Know Your Cooking Oils 

Choosing a cooking oil can be confusing – here we examine the merits of some of the most popular varieties

By Tom Vandyck January 13, 2016

Most of us have at least a few bottles of cooking oil in our kitchen, but we may not always know what to do with them. Should you fry a steak in olive oil? Does peanut oil work for pastries? Is there anything you can’t do with canola oil?

If all the options confuse you, don’t worry. For the average home cook, there’s no need to own a wide array of cooking oils, according to Willie Loh, vice president of marketing development for Cargill’s fats and oils specialties business.

“Most people are perfectly fine with a couple basic oils,” he says. “You’ll want an all-purpose oil such as soybean, canola, corn or sunflower oil that you use for standard cooking or dressings. If you do a lot of shallow pan frying, go with something like a peanut oil. And then you’ll want an oil for seasoning, to put some flavor in your food.”

For flavor, extra virgin olive oil, sesame oil or even truffle oil will do the trick, he says. “But you may not want to cook with those oils, because the heat can make the flavor go bad, and it will smoke like crazy.”

Specific uses of oils are very culturally dependent, and often stem from tradition and historic availability.

Here we break down the attributes of some of the most popular cooking oils around the world, as well as Cargill’s role in getting them to your kitchen.

 

Cooking oils

Olive oilOlive oil is derived from the fruit of the olive tree. Because it’s high in monounsaturated fat, it has a reputation as being healthy. The U.S. allows a qualified health claim on olive oil, indicating that it may reduce the risk of coronary heart disease. Most people have heard of “extra virgin” olive oil, which is produced from the olive’s first pressing.

A staple in the Mediterranean diet, olive oil is ideal to add flavor to cold dishes and to sprinkle on cooked foods, but can lose its flavor and health benefits when heated up. Regular olive oil tends to be more heat-resistant than the “extra virgin” variety.

Cargill distributes bottled private label olive oil in some European markets. The company also recently acquired theLeonardo® Olive Oil business, a pioneer in establishing the popularity and use of olive oil in India.

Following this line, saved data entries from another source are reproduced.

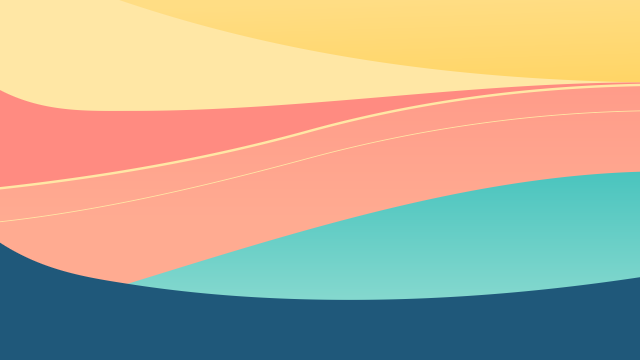
Write a WebGL 2 fragment shader that draws this background.

```glsl
#version 300 es
precision highp float;
// Layered flat waves: golden sky, coral and salmon bands, teal hill, navy foreground.

uniform vec2 u_resolution;
out vec4 outColor;

const float RIGHT = 16.0 / 9.0; // canvas width when its height is 1

const vec3 CREAM = vec3(1.0, 0.906, 0.647);
const vec3 GOLD_LIGHT = vec3(1.0, 0.867, 0.518);
const vec3 GOLD_DEEP = vec3(1.0, 0.835, 0.400);
const vec3 CORAL = vec3(1.0, 0.545, 0.506);
const vec3 SALMON_TOP = vec3(1.0, 0.608, 0.537);
const vec3 SALMON_LOW = vec3(1.0, 0.669, 0.569);
const vec3 TEAL_TOP = vec3(0.290, 0.769, 0.745);
const vec3 TEAL_LOW = vec3(0.518, 0.847, 0.808);
const vec3 NAVY = vec3(0.122, 0.345, 0.478);

// Height at x of a cubic from a to b with the given end slopes
float curve(float x, vec2 a, vec2 b, float slopeA, float slopeB) {
    float span = b.x - a.x;
    float t = (x - a.x) / span;
    float u = 1.0 - t;
    float blend = t * t * (3.0 - 2.0 * t);
    return mix(a.y, b.y, blend) + span * t * u * (slopeA * u - slopeB * t);
}

// Two cubics joined smoothly at the middle knot
float wave(float x, vec2 a, vec2 b, vec2 c, vec3 slopes) {
    return x < b.x ? curve(x, a, b, slopes.x, slopes.y)
                   : curve(x, b, c, slopes.y, slopes.z);
}

// Change of a field across one pixel
float pixelStep(float d) {
    return max(length(vec2(dFdx(d), dFdy(d))), 1e-6);
}

// Smooth coverage of the region where d is positive
float fill(float d) {
    return clamp(0.5 + d / pixelStep(d), 0.0, 1.0);
}

// Smooth coverage of a line around d = 0
float stroke(float d, float halfWidth, float pixel) {
    return clamp(0.5 + halfWidth / pixel - abs(d) / pixelStep(d), 0.0, 1.0);
}

// Vertical gradient between two heights
vec3 ramp(float y, float low, float high, vec3 lowColor, vec3 highColor) {
    return mix(lowColor, highColor, clamp((y - low) / (high - low), 0.0, 1.0));
}

void main() {
    vec2 p = gl_FragCoord.xy / u_resolution * vec2(RIGHT, 1.0);
    float pixel = 1.0 / u_resolution.y;

    // Boundaries of the layers
    float goldEdge = curve(p.x, vec2(0.331, 1.0), vec2(RIGHT, 0.771), -0.34, -0.02);
    float coralEdge = wave(p.x, vec2(0.0, 0.750), vec2(0.370, 0.692),
                           vec2(RIGHT, 0.771), vec3(-0.52, 0.0, 0.0));
    float salmonEdge = wave(p.x, vec2(0.0, 0.477), vec2(0.856, 0.635),
                            vec2(RIGHT, 0.764), vec3(0.11, 0.275, 0.02));
    float thinEdge = wave(p.x, vec2(0.0, 0.384), vec2(0.856, 0.560),
                          vec2(RIGHT, 0.692), vec3(0.11, 0.27, 0.02));
    float tealEdge = curve(p.x, vec2(0.359, 0.213), vec2(RIGHT, 0.523), 0.31, 0.03);
    float navyLeft = curve(p.x, vec2(0.0, 0.326), vec2(0.359, 0.211), -0.65, -0.155);
    float navyRight = wave(p.x, vec2(0.359, 0.211), vec2(0.972, 0.167),
                           vec2(RIGHT, 0.230), vec3(-0.155, 0.0, 0.15));
    float navyEdge = p.x < 0.359 ? navyLeft : navyRight;

    // Sky
    float tiltedY = p.y - 0.03 * (p.x - RIGHT);
    vec3 gold = ramp(tiltedY, 0.775, 1.02, GOLD_DEEP, GOLD_LIGHT);
    vec3 color = mix(CREAM, gold, fill(p.y - goldEdge));

    // Coral and salmon bands with cream lines
    color = mix(color, CORAL, fill(coralEdge - p.y));
    vec3 salmon = ramp(p.y, 0.40, 0.77, SALMON_LOW, SALMON_TOP);
    color = mix(color, salmon, fill(salmonEdge - p.y));
    color = mix(color, CREAM, stroke(p.y - salmonEdge, 0.0034, pixel));
    color = mix(color, CREAM, stroke(p.y - thinEdge, 0.0011, pixel));

    // Hill and foreground
    vec3 teal = ramp(p.y, 0.17, 0.52, TEAL_LOW, TEAL_TOP);
    color = mix(color, teal, fill(tealEdge - p.y));
    color = mix(color, NAVY, fill(navyEdge - p.y));

    outColor = vec4(color, 1.0);
}
```
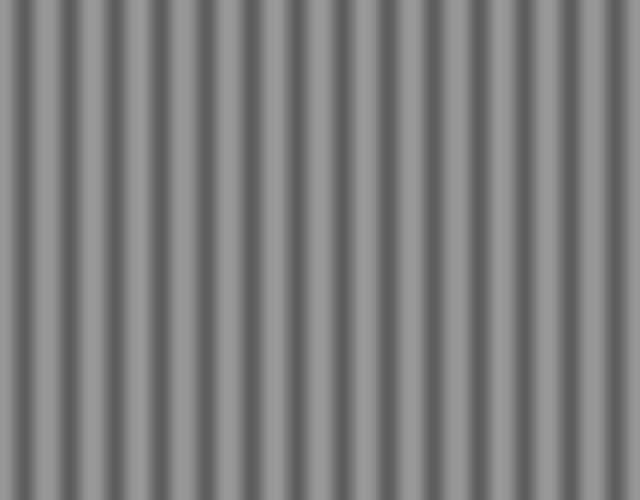
Reproduce this pattern procedurally as a Shadertoy shader.

```glsl
const float STRIPE_PERIOD = 0.0711;   // in canvas widths
const float FIRST_GROOVE = 0.0378;    // centre of the leftmost dark band
const float RAMP_REACH = 0.44;        // groove half width, in periods
const vec3 GROOVE_COLOR = vec3(0.362);
const vec3 RIDGE_COLOR = vec3(0.594);

// Distance to the nearest groove centre, in periods (0 to 0.5)
float grooveDistance(float x, float firstCentre, float period) {
    return abs(fract((x - firstCentre) / period + 0.5) - 0.5);
}

// Soft pleat: narrow dark groove rising to a broad light ridge
vec3 pleatColor(float dist, float reach, vec3 groove, vec3 ridge) {
    return mix(groove, ridge, smoothstep(0.0, reach, dist));
}

void mainImage(out vec4 fragColor, in vec2 fragCoord) {
    float x = fragCoord.x / iResolution.x;
    float dist = grooveDistance(x, FIRST_GROOVE, STRIPE_PERIOD);
    vec3 color = pleatColor(dist, RAMP_REACH, GROOVE_COLOR, RIDGE_COLOR);
    fragColor = vec4(color, 1.0);
}
```
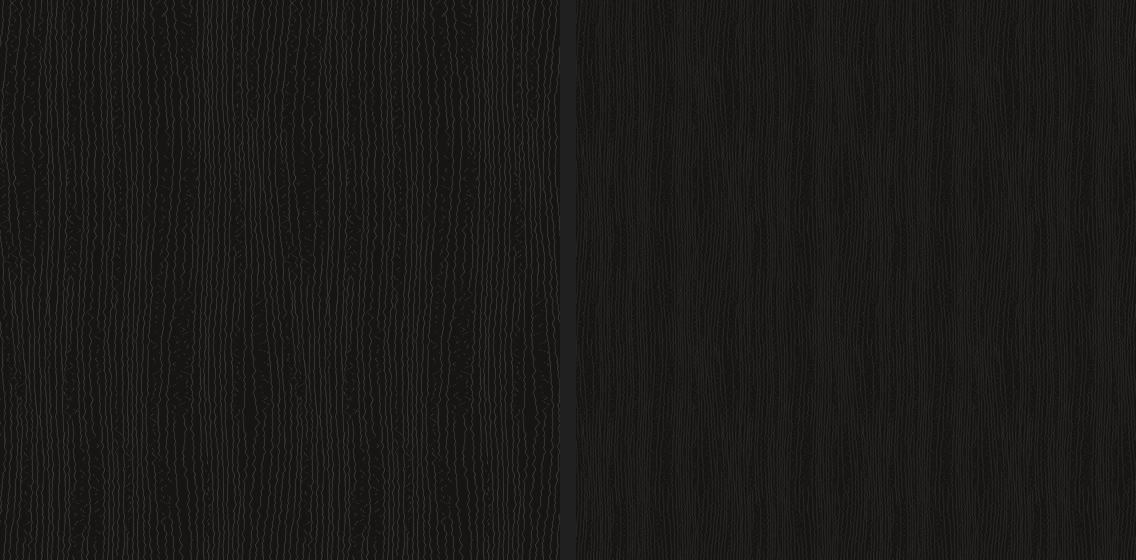
Left, the tile; right, the same tile 2 across and 2 down.
Give the GLSL for this texture, as a three.js fragment shader.

```glsl
varying vec2 vUv;

const float REPEATS = 2.0;   // identical panels across the canvas
const float COLUMNS = 46.0;  // grain lines per panel
const vec3 GROUND = vec3(0.088, 0.082, 0.073);
const vec3 LINE = vec3(0.210, 0.208, 0.200);

float hash(vec2 cell, float salt) {
  return fract(sin(dot(cell, vec2(127.1, 311.7)) + salt * 74.7) * 43758.55);
}

vec2 gradient(vec2 cell, vec2 period, float salt) {
  float angle = 6.28318 * hash(mod(cell, period), salt);
  return vec2(cos(angle), sin(angle));
}

// Gradient noise that wraps after a whole number of cells
float noise(vec2 p, vec2 period, float salt) {
  vec2 i = floor(p);
  vec2 f = p - i;
  vec2 w = f * f * f * (f * (f * 6.0 - 15.0) + 10.0);
  vec2 e = vec2(1.0, 0.0);
  float a = dot(gradient(i, period, salt), f);
  float b = dot(gradient(i + e.xy, period, salt), f - e.xy);
  float c = dot(gradient(i + e.yx, period, salt), f - e.yx);
  float d = dot(gradient(i + e.xx, period, salt), f - e.xx);
  return mix(mix(a, b, w.x), mix(c, d, w.x), w.y);
}

// Independent noise along the height of one line
float lineNoise(float id, float y, float frequency, float salt) {
  return noise(vec2(id, y * frequency), vec2(COLUMNS, frequency), salt);
}

// Slow drift that crowds and spreads the lines
float drift(vec2 p, float amount) {
  vec2 period = vec2(5.0, 2.0);
  return p.x + amount * noise(p * period, period, 1.0);
}

// Coverage of one grain line, solid or crumbled into dashes
float grainLine(float column, float index, float y, float toCanvas) {
  float id = mod(index, COLUMNS);
  float raggedness = lineNoise(id, y, 4.0, 2.0) + 0.6 * hash(vec2(id, 7.0), 3.0);
  float ragged = smoothstep(0.46, 0.60, raggedness);

  float center = index + 0.5 + 0.35 * (hash(vec2(id, 3.0), 4.0) - 0.5);
  center += 0.45 * lineNoise(id, y, 14.0, 5.0);
  center += mix(0.42, 1.7, ragged) * lineNoise(id, y, 96.0, 6.0);

  float dash = smoothstep(-0.06, 0.10, lineNoise(id, y, 130.0, 8.0));
  float strength = mix(1.0, dash, ragged);
  strength *= 0.92 + 0.4 * lineNoise(id, y, 30.0, 9.0);

  float distance = abs(column - center) * toCanvas;
  return strength * (1.0 - smoothstep(0.0003, 0.0017, distance));
}

void main() {
  vec2 p = vec2(vUv.x * REPEATS, vUv.y);
  float amount = 0.06;
  float step = 0.002;

  // Local stretch keeps the line width even
  float x = drift(p, amount);
  float stretch = (drift(p + vec2(step, 0.0), amount) - x) / step;
  float toCanvas = 1.0 / (COLUMNS * REPEATS * max(stretch, 0.3));

  // Nearest lines
  float column = x * COLUMNS;
  float coverage = 0.0;
  for (int k = -1; k <= 1; k++) {
    float index = floor(column) + float(k);
    coverage = max(coverage, grainLine(column, index, p.y, toCanvas));
  }

  gl_FragColor = vec4(mix(GROUND, LINE, coverage), 1.0);
}
```
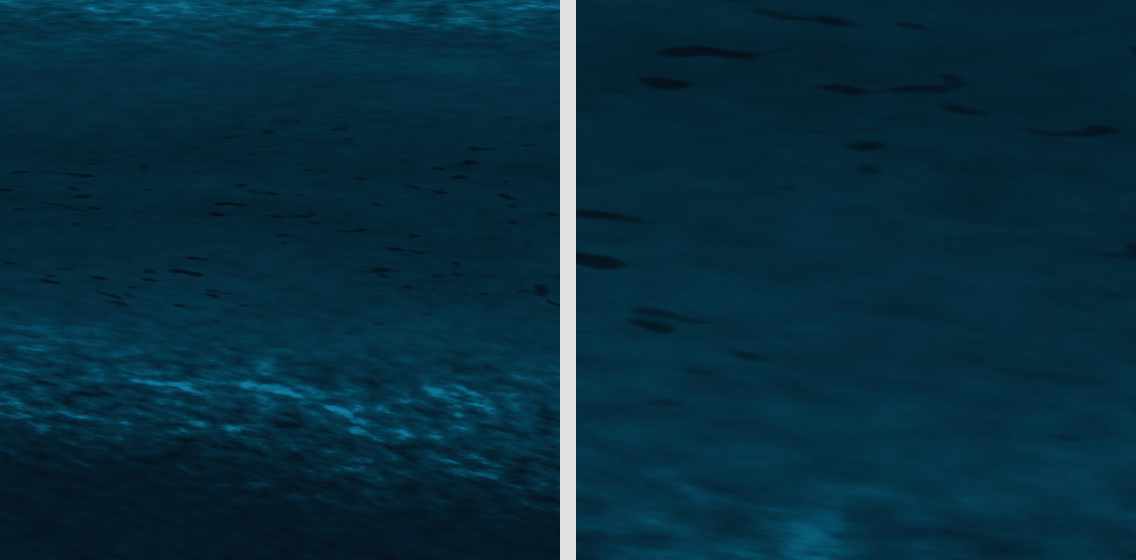
Left, the full canvas; right, a detail of the centre.
A Shadertoy shader for this texture:

```glsl
// Dark teal sea surface with wind-drawn ripples, sparse dark flecks and a glinting swell.

const float RED_LEVEL = 0.02;
const float BLUE_GAIN = 1.25;
const float BLUE_BASE = 0.025;

// Pseudo-random unit gradient for a lattice cell
vec2 cellGradient(vec2 cell) {
    vec3 h = fract(vec3(cell.xyx) * vec3(0.1031, 0.1030, 0.0973));
    h += dot(h, h.yzx + 33.33);
    float angle = 6.2832 * fract((h.x + h.y) * h.z);
    return vec2(cos(angle), sin(angle));
}

// Gradient noise, roughly -0.7 to 0.7
float gradientNoise(vec2 p) {
    vec2 i = floor(p);
    vec2 f = p - i;
    vec2 u = f * f * f * (f * (f * 6.0 - 15.0) + 10.0);
    float a = dot(cellGradient(i), f);
    float b = dot(cellGradient(i + vec2(1, 0)), f - vec2(1, 0));
    float c = dot(cellGradient(i + vec2(0, 1)), f - vec2(0, 1));
    float d = dot(cellGradient(i + vec2(1, 1)), f - vec2(1, 1));
    return mix(mix(a, b, u.x), mix(c, d, u.x), u.y);
}

float fractalNoise(vec2 p, int octaves) {
    float sum = 0.0;
    float amplitude = 1.0;
    for (int k = 0; k < octaves; k++) {
        sum += amplitude * gradientNoise(p);
        p = mat2(1.9, 0.12, -0.2, 1.9) * p + 17.3;
        amplitude *= 0.55;
    }
    return sum;
}

// Soft window that rises from a to b and falls from c to d
float window(float a, float b, float c, float d, float x) {
    return smoothstep(a, b, x) * (1.0 - smoothstep(c, d, x));
}

// Large-scale brightness from the near shadow to the far bright edge
float seaProfile(float y) {
    float tone = 0.147;
    tone += 0.055 * smoothstep(0.72, 0.95, y);
    tone += 0.085 * smoothstep(0.94, 1.0, y);
    tone += 0.070 * (1.0 - smoothstep(0.30, 0.62, y));
    tone -= 0.118 * (1.0 - smoothstep(0.09, 0.30, y));
    return tone;
}

// Sparse elongated flecks gathered in loose clusters
float darkFlecks(vec2 p) {
    float cluster = gradientNoise(p * vec2(5.0, 9.0) + 41.0);
    float fleck = fractalNoise(p * vec2(17.0, 58.0) + 8.0, 2);
    return smoothstep(0.36, 0.70, fleck + 0.45 * cluster);
}

void mainImage(out vec4 fragColor, in vec2 fragCoord) {
    vec2 uv = fragCoord / iResolution.xy;

    // Ripples tilt down to the right nearby and level out and tighten far away
    float tilt = mix(0.24, 0.05, smoothstep(0.1, 0.9, uv.y));
    vec2 surface = vec2(uv.x, uv.y * (1.0 + 0.4 * uv.y) + tilt * uv.x);
    float nearness = 1.0 - smoothstep(0.2, 0.65, uv.y);
    float swellY = uv.y + 0.11 * (uv.x - 0.5) * nearness;
    swellY += 0.03 * gradientNoise(surface * vec2(3.0, 5.0));

    float patches = fractalNoise(surface * vec2(5.0, 15.0) + 3.0, 2);
    float ripples = fractalNoise(surface * vec2(20.0, 62.0), 4);
    float sheen = gradientNoise(surface * vec2(2.0, 13.0) + 29.0);

    // Contrast peaks on the near swell and along the far edge
    float swell = window(0.08, 0.22, 0.27, 0.42, swellY);
    float farEdge = smoothstep(0.88, 1.0, uv.y);
    float contrast = 0.15 + 0.38 * swell + 0.32 * farEdge + 0.10 * nearness;
    float tone = seaProfile(swellY);
    tone *= 1.0 + contrast * (ripples + 0.6 * patches) + 0.14 * sheen;

    // Glints on the swell, stronger toward the right
    float glint = smoothstep(0.12, 0.85, 0.75 * ripples + 0.8 * patches);
    tone += 0.20 * glint * swell * mix(0.65, 1.1, uv.x);
    tone += 0.10 * glint * farEdge;

    // Dark flecks on the calm middle water
    float calm = window(0.30, 0.48, 0.72, 0.84, uv.y);
    tone *= 1.0 - 0.48 * calm * darkFlecks(surface);

    // Fine grain
    tone += 0.006 * gradientNoise(uv * 190.0);

    tone = clamp(tone, 0.065, 0.46);
    float red = RED_LEVEL + 0.03 * smoothstep(0.28, 0.46, tone);
    fragColor = vec4(red, tone, BLUE_GAIN * tone + BLUE_BASE, 1.0);
}
```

In North America, Cargill markets olive oil products under the Filippo Berio Culinary Selection® brand (a registered trademark of Societa Per Azioni Lucchese Olli E Vinl) for foodservice.

The next big oil

Right now, coconut oil is all the rage in North America. Touted for its many uses – from cooking to skincare – it’s quickly become one of the most sought-after oils
in the grocery store.
“What we’ve seen in our consumer research is that attitudes are shifting quickly when it comes to oils,” said Lou Anne Koerschner, marketing manager for Cargill fats and oils specialties. “We’re always trying to anticipate the next big trend.”
In many places, oils’ health attributes have become a big driver behind purchase decisions. A 2014 consumer survey conducted by Cargill revealed that U.S. shoppers are paying closer attention to labels and making decisions based on health claims.
To help food manufacturers boost the nutritional benefits of their products, Cargill launched IngreVita™, a blend of high oleic canola oil, fish oil and proprietary antioxidants. The oil delivers long-chain omega-3s (EPA and DHA), essential nutrients that play an important role in heart health and brain development.